Don't do muchThu, 16th Oct '08, 11:15 pm::
I had my first real in-class exam today after a break of four and a half years from college. I think I did well for someone who barely had the time to sit down and study. I have been pressed for time lately and this very lack of time is gradually teaching me how to better manage my todos, stress, expectations, and goals in quite an unorthodox way. I know my thoughts below will initially seem to be going all over the place but just hang on a bit because I will eventually reach the focal point that I intend to discuss.
The problem with life is that for most people, it really is the same story day-in and day-out. Even if you have an exciting work or social life, the excitement has the same flavor on a day-to-day basis. Then one day something changes and it starts to get more stressful. You can't change your life around immediately to counteract the increased stress, so it builds up. Pretty soon you fall way behind on your todo list and your goals and hopes are nowhere in sight. A few years later you ask yourself how did I end up here and whatever happened to my dreams and all those plans.

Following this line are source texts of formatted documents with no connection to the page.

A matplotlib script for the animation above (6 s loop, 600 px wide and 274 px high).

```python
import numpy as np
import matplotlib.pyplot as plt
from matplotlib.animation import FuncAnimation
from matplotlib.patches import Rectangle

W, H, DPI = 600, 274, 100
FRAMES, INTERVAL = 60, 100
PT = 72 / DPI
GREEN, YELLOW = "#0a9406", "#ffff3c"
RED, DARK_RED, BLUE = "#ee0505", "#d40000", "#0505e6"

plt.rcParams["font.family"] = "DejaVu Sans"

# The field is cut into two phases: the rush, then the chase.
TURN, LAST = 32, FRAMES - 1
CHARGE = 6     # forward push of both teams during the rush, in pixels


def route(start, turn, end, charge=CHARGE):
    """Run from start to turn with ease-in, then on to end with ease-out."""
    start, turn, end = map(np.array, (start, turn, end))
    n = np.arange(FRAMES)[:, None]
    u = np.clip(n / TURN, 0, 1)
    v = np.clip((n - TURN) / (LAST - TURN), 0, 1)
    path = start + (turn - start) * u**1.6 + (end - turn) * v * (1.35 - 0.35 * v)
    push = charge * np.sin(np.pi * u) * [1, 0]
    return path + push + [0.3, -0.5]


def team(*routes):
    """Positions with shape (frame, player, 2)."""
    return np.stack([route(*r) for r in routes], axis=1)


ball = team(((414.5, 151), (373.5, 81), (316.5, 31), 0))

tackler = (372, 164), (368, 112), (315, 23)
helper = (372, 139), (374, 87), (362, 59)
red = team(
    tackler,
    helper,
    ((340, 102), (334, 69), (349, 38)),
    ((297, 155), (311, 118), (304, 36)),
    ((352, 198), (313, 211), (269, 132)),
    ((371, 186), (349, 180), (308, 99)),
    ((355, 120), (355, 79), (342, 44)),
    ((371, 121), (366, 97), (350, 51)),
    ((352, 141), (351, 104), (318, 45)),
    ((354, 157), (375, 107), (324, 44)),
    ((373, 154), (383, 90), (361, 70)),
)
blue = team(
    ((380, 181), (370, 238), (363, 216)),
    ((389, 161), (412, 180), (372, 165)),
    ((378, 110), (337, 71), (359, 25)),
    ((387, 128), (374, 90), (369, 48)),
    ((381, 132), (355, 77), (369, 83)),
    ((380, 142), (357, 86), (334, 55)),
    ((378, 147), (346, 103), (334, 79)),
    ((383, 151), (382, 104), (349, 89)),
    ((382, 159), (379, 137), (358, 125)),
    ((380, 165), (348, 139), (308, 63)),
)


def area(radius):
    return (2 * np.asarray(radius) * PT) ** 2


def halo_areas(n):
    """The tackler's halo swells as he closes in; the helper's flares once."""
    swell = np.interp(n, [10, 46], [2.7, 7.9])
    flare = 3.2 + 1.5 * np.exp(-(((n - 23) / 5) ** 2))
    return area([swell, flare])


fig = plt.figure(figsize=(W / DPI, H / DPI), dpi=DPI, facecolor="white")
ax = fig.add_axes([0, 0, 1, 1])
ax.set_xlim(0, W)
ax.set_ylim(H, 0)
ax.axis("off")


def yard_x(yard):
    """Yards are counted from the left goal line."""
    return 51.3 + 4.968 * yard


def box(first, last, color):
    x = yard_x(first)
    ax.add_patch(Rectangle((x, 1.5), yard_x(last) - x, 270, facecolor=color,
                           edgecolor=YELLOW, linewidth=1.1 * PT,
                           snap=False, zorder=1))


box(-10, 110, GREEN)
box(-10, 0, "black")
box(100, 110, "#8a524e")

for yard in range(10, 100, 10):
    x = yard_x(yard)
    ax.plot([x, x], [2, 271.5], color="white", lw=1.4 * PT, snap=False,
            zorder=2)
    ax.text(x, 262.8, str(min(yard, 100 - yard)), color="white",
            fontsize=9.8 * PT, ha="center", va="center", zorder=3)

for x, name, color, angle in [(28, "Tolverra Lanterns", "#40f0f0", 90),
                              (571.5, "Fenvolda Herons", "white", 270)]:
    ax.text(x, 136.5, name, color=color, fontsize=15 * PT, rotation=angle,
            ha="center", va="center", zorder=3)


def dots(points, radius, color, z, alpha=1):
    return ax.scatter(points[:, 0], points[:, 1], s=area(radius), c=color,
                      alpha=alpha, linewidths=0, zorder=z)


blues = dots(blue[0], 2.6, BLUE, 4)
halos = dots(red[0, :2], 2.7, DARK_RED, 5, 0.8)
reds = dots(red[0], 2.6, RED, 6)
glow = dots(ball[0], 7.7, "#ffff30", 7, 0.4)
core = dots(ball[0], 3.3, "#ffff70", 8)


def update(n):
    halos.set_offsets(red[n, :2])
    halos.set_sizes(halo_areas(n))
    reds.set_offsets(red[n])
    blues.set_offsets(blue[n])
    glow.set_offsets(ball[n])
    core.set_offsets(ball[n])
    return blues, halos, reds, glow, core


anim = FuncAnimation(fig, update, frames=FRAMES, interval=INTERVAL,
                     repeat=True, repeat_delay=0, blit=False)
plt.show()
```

At the same time, you see successful people in every walk of life around you. The gym instructor is in better shape than you'll ever be, your coworker knows more about Excel than you thought was possible, your sixty year old neighbor can run faster and further than you can, the mechanic knows more about your car than you ever will, your friend has read more books than you can imagine, and even the stupid guy who interrupts movies on cable TV seems to cook better than you can ever hope for. It is as if we are being told we suck at life by being encouraged to be good at everything and we are going crazy trying to deal with it all.
Then New Year's Day comes around and the go-getters among us make resolutions and promises. Time to join gyms, lose weight, start reading, help the community, sign up for a music class, and take a course in web designing. All of this is supposed to make us a better person and help us grow. And I am all for it too, regardless of when and how you start. Knowledge, skill, and art makes one a well-rounded person so go for it by all means. The problem isn't that these things don't help us in the long run. The problem is that they displace the honest, self-actuating goals we had on our list and have forgotten over time. What was once a list of unique, personal goals, goals that truly mattered to you, is now a list telling you to sign up for pilates, swing dancing, and pottery classes just like eighty million others.
The trick is to not buy into it. I don't want to run faster than anyone and I don't need to be an awesome cook. I will not be jealous of my well-read friend's library and I will not try to be the best Excel number-cruncher (though I'm pretty damn good at it already.) What I will be, is the best me. I no longer want to be the best at anything and everything. If that means I get a B in Accounting while making more time for my wife and pets because that's what matters more, that is how it shall be. If it means my website gets fewer hits because I'd rather be sitting outside staring at the moon instead of computer code, so be it.
Throughout our lives we have been taught that it is a great thing to be good at something and success is what we should strive for. Society puts a great deal of value on the champions in every field. You cannot fight these uncontrollable urges to be better at everything unless you are consciously aware of your true desires in a given field. From the bottom of my heart, I do not care about running a mile in under six minutes. I never have and never will. However, the moment I see someone dart past me at a park, an annoying little bulb lights up in my head and commands me to "wake up early every morning and start running again so you can be fast like this runner." So I wake up the next morning, run for a few days or weeks if I'm lucky, and then give up. Why? Not because I hate waking up early or despise running, but because running is not something I genuinely want to do at this point in my life.
The simple reason most of our resolutions fail is because we don't want to do them. And on top of that, we are told that we are utter failures if we don't stick to our resolutions and plans - plans that we never even wanted to make to begin with. So this is where we are right now. We make our own dreams but get sidetracked when we get stressed in our day-to-day life and see others succeeding at their own goals. So instead of working on our goals, we pick up their goals because self-help books and self-titled gurus said so. We try hard but fail after we realize we don't really like bending over backwards in yoga or rock-climbing. Then finally we ask ourselves what happened to our goals and why life seems so stressful and joyless despite our every effort at improving things.
I learnt all of this over time after trying to do too many things too fervently and failing miserably at almost all of them. I still hope to do a lot of things but only ones that I really, really want to do and without trying too hard to succeed in most of them. The handful of things that I am passionate about and dedicated to, will still get my full attention but the rest of the things on my todo list will get sort-of done, whenever, if ever. By not caring too much about everything, I am able to care a lot more about some specific things and that I feel is the key to reducing stress and reaching one's personal goals.